Stored dataset items
......
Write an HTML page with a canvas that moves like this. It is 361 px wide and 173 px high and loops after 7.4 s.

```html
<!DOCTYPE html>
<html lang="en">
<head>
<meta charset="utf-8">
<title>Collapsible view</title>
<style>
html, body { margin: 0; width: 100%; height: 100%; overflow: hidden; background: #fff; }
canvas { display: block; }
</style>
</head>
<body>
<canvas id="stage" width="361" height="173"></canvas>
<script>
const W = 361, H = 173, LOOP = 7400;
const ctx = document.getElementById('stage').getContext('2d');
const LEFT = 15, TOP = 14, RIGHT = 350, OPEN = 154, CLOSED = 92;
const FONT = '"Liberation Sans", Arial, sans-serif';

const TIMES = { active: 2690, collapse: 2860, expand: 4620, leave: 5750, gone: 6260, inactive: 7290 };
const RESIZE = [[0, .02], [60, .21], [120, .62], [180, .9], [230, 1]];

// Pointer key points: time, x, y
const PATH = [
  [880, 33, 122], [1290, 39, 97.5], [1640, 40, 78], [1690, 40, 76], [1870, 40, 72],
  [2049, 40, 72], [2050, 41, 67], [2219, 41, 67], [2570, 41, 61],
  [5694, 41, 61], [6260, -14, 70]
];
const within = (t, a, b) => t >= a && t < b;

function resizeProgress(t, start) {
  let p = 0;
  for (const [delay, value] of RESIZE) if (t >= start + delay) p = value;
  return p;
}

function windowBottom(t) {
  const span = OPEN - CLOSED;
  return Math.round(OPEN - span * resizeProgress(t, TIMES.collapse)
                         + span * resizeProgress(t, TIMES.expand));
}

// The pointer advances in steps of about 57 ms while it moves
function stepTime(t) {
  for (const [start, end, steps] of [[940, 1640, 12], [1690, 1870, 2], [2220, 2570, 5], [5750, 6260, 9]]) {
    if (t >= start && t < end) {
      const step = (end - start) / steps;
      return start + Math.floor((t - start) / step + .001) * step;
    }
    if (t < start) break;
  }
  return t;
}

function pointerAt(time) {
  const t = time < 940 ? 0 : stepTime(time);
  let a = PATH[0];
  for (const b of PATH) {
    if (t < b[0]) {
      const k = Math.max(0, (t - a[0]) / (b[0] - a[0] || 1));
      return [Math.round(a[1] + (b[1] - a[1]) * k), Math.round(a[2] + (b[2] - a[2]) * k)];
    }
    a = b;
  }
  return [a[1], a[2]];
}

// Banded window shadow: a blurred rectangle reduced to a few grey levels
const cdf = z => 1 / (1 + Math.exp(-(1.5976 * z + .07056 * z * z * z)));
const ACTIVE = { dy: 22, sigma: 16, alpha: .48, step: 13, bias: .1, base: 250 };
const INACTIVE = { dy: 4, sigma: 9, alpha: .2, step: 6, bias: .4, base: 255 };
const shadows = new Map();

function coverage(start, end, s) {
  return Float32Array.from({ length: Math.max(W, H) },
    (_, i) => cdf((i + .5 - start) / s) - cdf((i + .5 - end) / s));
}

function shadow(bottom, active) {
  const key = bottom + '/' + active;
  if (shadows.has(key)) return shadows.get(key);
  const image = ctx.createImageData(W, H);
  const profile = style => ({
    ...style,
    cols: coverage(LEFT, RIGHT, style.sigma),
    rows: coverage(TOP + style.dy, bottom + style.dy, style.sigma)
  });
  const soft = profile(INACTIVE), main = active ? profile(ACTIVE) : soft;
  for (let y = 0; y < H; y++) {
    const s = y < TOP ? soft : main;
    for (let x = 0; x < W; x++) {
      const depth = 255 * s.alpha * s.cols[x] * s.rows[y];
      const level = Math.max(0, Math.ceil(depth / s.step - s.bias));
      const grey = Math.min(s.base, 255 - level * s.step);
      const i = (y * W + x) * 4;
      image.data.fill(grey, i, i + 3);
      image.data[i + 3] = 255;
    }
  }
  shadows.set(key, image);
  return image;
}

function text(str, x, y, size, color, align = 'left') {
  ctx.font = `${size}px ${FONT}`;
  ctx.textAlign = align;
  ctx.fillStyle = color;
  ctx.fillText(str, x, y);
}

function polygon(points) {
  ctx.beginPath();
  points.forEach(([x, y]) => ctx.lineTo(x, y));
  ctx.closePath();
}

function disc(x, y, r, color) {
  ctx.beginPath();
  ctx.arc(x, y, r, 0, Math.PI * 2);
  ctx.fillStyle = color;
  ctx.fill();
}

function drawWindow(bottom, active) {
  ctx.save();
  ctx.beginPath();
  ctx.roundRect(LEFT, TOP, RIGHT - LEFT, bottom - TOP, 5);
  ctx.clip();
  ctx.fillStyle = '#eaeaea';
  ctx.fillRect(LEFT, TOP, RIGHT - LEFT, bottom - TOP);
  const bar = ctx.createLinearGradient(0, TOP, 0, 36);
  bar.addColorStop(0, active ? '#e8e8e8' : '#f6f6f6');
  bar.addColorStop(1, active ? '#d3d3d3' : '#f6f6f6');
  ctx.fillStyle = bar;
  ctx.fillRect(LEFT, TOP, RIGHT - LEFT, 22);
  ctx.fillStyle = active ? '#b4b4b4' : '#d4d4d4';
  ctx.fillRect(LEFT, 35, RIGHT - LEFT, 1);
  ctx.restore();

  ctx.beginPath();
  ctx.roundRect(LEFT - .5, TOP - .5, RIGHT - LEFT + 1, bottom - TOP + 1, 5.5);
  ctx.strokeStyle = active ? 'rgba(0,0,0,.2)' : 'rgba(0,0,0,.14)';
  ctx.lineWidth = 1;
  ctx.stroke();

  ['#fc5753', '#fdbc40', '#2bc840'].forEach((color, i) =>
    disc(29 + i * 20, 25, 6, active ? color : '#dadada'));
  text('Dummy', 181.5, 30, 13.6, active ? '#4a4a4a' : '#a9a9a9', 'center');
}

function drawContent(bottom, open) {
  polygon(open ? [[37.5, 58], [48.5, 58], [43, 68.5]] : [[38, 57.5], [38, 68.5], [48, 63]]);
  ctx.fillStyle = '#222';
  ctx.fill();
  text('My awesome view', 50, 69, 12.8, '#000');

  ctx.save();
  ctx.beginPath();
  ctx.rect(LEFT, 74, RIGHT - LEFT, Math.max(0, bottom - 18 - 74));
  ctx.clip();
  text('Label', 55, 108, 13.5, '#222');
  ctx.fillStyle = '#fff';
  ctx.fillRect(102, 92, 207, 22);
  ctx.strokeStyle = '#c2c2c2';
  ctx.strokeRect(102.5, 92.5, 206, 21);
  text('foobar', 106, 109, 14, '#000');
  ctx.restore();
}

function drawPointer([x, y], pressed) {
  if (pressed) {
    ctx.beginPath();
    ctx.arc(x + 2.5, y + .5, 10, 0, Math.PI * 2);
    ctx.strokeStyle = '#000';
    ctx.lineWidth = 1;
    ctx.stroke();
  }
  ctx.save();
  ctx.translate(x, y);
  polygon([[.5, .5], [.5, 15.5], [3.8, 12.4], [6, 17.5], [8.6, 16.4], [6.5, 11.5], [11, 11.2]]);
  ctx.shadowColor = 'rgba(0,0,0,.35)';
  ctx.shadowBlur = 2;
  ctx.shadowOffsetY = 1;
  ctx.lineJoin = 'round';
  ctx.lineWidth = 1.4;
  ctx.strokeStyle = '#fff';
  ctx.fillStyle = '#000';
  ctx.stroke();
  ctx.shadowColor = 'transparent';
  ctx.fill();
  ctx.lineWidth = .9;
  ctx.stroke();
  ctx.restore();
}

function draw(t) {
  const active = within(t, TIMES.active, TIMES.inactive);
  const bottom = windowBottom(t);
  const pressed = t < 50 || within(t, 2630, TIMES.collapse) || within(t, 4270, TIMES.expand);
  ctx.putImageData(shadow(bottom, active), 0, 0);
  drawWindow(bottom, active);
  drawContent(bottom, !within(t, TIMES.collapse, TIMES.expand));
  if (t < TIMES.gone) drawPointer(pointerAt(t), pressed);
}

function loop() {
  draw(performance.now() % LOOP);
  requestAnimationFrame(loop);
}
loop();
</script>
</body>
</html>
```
......
◆ TASK INSTRUCTIONS:
Return each line of the records above in which the word "sigma" occurs.

◆ THE ANSWER:
const ACTIVE = { dy: 22, sigma: 16, alpha: .48, step: 13, bias: .1, base: 250 };
const INACTIVE = { dy: 4, sigma: 9, alpha: .2, step: 6, bias: .4, base: 255 };
    cols: coverage(LEFT, RIGHT, style.sigma),
    rows: coverage(TOP + style.dy, bottom + style.dy, style.sigma)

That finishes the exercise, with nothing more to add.